Acid phosphatase 2 (ACP2) is required for membrane fusion during influenza virus entry.


PMID 28272419

Abstract

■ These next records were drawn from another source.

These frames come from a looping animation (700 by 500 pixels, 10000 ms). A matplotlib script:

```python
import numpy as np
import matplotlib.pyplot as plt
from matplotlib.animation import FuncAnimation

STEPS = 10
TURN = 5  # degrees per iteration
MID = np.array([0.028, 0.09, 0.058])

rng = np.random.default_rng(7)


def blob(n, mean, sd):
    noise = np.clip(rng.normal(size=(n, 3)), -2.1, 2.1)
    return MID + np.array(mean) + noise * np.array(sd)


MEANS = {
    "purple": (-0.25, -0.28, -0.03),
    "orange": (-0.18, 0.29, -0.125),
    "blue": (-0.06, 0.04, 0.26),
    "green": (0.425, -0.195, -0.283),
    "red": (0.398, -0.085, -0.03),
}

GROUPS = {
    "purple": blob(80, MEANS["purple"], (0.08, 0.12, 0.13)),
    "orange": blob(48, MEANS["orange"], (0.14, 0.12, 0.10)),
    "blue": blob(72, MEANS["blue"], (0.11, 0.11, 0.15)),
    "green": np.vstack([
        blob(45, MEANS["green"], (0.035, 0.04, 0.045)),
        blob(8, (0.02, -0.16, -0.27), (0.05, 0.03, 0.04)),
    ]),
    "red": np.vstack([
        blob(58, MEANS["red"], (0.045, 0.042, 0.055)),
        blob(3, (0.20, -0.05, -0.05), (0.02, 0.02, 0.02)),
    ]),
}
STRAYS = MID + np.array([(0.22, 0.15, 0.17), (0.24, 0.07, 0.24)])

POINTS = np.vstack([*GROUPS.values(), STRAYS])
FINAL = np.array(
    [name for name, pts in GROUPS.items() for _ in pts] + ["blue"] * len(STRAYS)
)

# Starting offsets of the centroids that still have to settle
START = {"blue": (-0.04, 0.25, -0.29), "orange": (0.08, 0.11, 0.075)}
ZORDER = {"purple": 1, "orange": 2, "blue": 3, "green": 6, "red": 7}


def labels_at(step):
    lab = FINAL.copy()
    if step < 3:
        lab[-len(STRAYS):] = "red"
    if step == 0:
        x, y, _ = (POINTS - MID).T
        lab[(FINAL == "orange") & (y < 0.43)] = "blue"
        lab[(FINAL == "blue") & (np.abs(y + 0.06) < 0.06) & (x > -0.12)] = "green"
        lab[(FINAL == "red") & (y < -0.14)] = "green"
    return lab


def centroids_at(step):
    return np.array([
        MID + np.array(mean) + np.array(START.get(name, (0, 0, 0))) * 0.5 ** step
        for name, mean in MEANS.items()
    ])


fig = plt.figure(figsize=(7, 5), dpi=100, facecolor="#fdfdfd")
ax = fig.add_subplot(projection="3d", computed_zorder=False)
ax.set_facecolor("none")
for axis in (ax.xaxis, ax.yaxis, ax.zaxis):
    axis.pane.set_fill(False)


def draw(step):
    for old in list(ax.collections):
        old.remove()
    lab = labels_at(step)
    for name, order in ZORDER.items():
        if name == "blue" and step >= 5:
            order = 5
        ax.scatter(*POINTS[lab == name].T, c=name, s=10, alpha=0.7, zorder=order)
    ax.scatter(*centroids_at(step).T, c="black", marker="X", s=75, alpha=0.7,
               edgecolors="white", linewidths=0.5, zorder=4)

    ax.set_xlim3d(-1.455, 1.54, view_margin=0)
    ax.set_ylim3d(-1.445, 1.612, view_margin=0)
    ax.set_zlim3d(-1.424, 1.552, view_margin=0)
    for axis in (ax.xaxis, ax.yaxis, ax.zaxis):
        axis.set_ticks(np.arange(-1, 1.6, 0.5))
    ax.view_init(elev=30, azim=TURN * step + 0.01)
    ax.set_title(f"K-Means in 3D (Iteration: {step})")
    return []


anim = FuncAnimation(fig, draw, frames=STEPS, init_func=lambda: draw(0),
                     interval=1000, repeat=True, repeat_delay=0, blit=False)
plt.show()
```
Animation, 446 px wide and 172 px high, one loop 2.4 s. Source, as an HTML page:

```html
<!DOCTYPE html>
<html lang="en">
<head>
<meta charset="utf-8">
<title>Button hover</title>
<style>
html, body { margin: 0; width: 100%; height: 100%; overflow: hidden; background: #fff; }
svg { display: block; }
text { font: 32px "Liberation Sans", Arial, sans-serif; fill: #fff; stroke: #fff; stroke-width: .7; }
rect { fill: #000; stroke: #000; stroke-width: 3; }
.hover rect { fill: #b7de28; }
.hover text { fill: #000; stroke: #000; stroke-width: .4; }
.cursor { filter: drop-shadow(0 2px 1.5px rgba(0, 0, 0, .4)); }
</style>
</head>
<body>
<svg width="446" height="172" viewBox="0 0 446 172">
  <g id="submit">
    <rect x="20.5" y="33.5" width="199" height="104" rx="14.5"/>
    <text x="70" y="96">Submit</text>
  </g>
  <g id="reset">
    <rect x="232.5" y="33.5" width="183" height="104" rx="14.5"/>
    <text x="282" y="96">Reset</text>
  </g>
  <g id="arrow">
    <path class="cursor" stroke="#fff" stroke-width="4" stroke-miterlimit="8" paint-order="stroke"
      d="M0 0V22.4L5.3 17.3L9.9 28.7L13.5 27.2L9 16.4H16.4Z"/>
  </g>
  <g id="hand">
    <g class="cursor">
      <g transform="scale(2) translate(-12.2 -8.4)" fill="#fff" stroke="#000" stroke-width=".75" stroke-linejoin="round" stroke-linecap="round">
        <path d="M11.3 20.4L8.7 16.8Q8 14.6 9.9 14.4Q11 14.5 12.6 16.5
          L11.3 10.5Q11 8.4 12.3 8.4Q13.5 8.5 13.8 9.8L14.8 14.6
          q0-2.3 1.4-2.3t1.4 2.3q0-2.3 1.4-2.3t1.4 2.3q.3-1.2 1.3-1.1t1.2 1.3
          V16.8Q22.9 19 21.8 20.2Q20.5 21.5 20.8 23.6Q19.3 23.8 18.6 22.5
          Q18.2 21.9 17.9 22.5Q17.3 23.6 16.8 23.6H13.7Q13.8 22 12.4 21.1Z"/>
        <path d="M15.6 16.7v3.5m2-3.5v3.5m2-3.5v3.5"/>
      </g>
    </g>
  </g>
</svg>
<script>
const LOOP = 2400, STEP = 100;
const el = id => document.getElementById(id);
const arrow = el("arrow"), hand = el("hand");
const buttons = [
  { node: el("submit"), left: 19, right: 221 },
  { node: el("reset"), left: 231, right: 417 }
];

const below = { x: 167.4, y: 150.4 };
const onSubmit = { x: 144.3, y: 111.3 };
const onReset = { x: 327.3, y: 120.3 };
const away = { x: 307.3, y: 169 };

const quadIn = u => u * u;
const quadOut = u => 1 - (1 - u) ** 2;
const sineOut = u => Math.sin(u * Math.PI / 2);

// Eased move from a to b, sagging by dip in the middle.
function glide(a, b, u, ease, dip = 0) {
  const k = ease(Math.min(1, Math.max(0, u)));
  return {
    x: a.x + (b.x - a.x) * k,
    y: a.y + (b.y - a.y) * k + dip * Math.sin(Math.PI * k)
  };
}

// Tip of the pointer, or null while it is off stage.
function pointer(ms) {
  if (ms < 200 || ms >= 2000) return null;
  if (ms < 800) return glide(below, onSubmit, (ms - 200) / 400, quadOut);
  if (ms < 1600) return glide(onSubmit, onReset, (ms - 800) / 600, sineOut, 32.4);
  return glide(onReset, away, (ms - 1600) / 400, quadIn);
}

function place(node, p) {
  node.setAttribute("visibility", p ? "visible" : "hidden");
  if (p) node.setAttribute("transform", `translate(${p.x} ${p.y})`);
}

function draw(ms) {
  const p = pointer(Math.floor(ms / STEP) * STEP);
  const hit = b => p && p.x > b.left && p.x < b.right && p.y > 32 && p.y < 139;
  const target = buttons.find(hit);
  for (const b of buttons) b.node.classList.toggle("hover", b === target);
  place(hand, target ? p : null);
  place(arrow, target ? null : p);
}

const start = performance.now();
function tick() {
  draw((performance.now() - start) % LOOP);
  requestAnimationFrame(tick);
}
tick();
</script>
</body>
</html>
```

Influenza viruses exploit host factors to successfully replicate in infected cells. Using small interfering RNA (siRNA) technology, we identified six human genes required for influenza A virus (IAV) replication. Here we focused on the role of acid phosphatase 2 (ACP2), as its knockdown showed the greatest inhibition of IAV replication. In IAV-infected cells, depletion of ACP2 resulted in a significant reduction in the expression of viral proteins and mRNA, and led to the attenuation of virus multi-cycle growth. ACP2 knockdown also decreased replication of seasonal influenza A and B viruses and avian IAVs of the H7 subtype. Interestingly, ACP2 depletion had no effect on the replication of Ebola or hepatitis C virus. Because ACP2 is known to be a lysosomal acid phosphatase, we assessed the role of ACP2 in influenza virus entry. While neither binding of the viral particle to the cell surface nor endosomal acidification was affected in ACP2-depleted cells, fusion of the endosomal and viral membranes was impaired. As a result, downstream steps in viral entry were blocked, including nucleocapsid uncoating and nuclear import of viral ribonucleoproteins. Our results established ACP2 as a necessary host factor for regulating the fusion step of influenza virus entry.